The FAA is proceeding with plans to offer a navigation capability in 2002, known as Lateral Navigation/Vertical Navigation (LNAV/VNAV) that will allow pilots to use WAAS when their aircraft are as close as 350 feet above touchdown and there is as little as one mile of visibility.
WAAS is a network of ground reference stations and communications satellites that correct and verify signals received from the Defense Department's 28-satellite Global Positioning System and broadcast that information to pilots.
Prime contractor Raytheon Co. is expected to fix some software problems that affect the stability of WAAS by September. However, new algorithms are needed for software that indicates to pilots when the GPS signal is unreliable.

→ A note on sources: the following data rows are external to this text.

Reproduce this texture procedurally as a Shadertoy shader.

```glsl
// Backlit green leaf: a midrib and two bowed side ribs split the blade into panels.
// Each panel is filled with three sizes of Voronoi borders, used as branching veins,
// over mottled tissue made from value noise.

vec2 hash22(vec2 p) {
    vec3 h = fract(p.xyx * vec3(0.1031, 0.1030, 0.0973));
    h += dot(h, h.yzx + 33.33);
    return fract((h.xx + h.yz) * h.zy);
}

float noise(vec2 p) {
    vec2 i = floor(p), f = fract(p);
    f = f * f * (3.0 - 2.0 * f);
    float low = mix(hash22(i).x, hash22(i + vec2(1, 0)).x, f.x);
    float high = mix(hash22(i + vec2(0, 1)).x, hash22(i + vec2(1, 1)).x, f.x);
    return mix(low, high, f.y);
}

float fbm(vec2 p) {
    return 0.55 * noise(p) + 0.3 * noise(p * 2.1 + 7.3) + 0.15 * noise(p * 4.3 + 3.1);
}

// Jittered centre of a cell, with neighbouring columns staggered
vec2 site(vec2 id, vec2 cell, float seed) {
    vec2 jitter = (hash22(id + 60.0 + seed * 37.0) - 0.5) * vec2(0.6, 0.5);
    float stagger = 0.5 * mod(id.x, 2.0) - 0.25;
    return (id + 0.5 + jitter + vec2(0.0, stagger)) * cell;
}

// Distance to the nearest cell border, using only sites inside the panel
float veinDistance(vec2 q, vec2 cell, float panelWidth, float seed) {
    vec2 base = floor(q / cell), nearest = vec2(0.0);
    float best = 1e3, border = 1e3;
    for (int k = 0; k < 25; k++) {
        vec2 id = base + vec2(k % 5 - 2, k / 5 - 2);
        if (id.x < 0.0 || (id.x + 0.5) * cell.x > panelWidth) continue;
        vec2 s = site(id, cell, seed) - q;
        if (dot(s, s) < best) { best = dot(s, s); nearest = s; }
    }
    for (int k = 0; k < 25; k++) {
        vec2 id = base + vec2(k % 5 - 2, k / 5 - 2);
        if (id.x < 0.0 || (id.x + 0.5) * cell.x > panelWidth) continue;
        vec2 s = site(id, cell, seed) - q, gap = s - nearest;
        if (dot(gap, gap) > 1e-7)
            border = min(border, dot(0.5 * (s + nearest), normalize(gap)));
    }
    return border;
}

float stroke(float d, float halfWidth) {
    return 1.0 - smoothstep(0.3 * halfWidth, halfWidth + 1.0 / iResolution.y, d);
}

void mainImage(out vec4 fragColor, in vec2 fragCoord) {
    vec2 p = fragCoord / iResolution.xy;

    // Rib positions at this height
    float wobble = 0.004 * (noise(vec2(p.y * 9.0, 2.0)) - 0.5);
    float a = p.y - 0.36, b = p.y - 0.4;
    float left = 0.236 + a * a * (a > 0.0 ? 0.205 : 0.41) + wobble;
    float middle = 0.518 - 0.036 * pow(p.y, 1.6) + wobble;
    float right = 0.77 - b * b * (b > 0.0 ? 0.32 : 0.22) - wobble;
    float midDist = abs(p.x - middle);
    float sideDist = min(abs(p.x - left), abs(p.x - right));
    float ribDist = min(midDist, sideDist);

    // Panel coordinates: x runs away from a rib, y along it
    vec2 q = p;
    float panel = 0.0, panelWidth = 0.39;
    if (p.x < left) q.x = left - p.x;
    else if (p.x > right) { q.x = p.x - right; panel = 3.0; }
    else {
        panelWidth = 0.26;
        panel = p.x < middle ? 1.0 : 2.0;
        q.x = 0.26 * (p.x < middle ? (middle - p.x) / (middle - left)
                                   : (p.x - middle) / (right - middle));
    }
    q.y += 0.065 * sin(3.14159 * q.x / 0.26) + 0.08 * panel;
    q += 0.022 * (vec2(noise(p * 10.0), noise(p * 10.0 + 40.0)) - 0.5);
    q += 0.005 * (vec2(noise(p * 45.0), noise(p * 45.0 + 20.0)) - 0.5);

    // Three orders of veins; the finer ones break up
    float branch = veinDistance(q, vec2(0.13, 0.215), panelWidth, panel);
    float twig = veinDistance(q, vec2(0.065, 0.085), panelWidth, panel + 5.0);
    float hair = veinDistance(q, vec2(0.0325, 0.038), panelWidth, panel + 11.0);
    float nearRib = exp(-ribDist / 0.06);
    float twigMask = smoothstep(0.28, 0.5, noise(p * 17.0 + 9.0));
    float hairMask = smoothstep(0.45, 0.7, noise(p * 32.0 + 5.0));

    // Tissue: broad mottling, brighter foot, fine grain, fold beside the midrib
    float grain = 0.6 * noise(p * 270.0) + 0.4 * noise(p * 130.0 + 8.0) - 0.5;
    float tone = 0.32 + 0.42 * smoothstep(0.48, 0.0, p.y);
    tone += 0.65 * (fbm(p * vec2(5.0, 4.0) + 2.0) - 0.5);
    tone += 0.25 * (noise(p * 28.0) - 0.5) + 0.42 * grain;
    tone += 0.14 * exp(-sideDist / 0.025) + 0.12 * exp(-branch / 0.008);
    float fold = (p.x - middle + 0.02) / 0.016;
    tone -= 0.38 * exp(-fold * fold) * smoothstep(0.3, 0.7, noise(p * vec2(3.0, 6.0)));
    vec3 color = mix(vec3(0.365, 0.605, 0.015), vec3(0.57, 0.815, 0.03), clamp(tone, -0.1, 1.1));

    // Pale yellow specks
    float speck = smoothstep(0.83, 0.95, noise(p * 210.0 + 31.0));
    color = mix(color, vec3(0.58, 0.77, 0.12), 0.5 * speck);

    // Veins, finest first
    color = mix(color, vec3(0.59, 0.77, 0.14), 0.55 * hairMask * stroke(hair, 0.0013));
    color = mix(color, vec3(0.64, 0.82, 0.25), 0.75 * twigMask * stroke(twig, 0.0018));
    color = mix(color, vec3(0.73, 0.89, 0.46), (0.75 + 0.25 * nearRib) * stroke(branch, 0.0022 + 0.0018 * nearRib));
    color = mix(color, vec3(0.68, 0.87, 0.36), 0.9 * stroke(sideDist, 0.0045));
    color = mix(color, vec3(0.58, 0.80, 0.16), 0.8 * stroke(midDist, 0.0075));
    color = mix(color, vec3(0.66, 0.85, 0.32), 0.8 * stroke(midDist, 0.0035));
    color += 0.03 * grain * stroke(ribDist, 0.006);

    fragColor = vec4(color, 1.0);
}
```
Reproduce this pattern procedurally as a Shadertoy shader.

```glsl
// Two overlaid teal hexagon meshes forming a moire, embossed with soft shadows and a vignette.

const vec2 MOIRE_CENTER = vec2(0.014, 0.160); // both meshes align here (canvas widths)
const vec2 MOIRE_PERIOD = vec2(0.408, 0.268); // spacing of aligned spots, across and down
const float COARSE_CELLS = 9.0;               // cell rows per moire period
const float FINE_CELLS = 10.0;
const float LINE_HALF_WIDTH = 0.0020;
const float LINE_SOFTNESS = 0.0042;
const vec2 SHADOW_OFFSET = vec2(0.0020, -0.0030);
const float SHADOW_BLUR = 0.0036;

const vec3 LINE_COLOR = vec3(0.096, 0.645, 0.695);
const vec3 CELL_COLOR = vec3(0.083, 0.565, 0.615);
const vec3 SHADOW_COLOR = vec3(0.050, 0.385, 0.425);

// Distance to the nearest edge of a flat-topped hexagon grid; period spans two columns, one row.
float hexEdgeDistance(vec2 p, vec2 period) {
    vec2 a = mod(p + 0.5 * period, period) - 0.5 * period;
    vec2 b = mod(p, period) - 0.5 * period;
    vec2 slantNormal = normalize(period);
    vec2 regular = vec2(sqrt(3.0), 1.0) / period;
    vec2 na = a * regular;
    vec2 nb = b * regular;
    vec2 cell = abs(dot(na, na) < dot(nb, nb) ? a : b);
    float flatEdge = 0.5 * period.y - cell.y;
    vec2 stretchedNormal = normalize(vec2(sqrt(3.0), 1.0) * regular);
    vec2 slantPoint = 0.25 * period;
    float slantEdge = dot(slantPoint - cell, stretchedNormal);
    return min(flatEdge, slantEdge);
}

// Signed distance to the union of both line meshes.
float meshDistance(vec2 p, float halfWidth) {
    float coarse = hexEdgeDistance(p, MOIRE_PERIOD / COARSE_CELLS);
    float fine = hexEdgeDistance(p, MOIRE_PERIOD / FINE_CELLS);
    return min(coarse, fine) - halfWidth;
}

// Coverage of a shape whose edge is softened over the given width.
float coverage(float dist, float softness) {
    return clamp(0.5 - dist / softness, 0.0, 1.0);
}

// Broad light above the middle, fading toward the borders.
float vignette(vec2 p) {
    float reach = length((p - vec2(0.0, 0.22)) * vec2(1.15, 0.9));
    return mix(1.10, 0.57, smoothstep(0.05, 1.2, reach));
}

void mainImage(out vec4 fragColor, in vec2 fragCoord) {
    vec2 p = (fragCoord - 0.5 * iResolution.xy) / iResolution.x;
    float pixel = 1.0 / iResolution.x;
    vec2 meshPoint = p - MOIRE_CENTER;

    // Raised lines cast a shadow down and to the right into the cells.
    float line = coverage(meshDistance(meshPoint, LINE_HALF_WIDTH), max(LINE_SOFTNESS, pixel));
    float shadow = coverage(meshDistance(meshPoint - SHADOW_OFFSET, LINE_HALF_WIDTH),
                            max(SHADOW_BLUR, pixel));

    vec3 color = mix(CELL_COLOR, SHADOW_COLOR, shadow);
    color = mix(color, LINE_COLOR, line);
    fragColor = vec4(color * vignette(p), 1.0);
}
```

An independent panel, called the WAAS Integrity Performance Panel, is expected to deliver its recommendations for how to fix the integrity problems in six to nine months. Experts from Stanford University, Ohio University, Mitre Corp., NASA's Jet Propulsion Laboratory and Raytheon are part of the panel.
One major question is whether the FAA should continue to pursue WAAS-based Category 1 approaches, which can be as close as 200 feet above touchdown and with navigation visibility as little as a half a mile. The FAA wants to know whether the aviation industry believes it is worth waiting for that capability and whether it is willing to bear the cost of equipping aircraft and airports to take advantage of it, McCullough said.
Depending on the outcome of the study, the FAA may shift more resources to another GPS augmentation system, the Local-Area Augmentation System (LAAS), which consists of ground stations installed at 143 airports and avionics systems installed on airplanes that will provide positioning information for pilots to land aircraft in even lower visibility than WAAS would allow.
In six to nine months, the FAA will know more about how far to go with WAAS and the ripple effect it will have on the phaseout of ground-based navigational aids, said Steve Hodges, FAA satellite navigation product team leader. The agency may determine that it is better to buy more LAAS equipment.
"Technically, it's still feasible for WAAS to meet its objectives," he said.
WAAS is essential for the success of other FAA modernization programs, such as the Automatic Dependent Surveillance Broadcast and Free Flight, which will allow pilots to choose flight routes rather than fly predetermined paths. Such flexibility will enable pilots to choose the most fuel-efficient paths and avoid weather problems.
The 350,000-member Aircraft Owners and Pilots Association still wants to reach the Category 1 equivalent with WAAS, said Warren Morningstar, AOPA's vice president for communications.
"LNAV/VNAV is a reasonable interim point, but we're not going to be happy stopping there," Morningstar said.
Many runways are not equipped with the costly existing Category 1 approach system, called the Instrument Landing System, he said. An Instrument Landing System costs about $1.5 million per runway end. An alternative to ILS is needed, he said.
"WAAS, if it meets its promise, provides some real benefits to the users," Morningstar said. "Then the users will voluntarily equip."
The agency has requested $113 million for WAAS in fiscal 2001.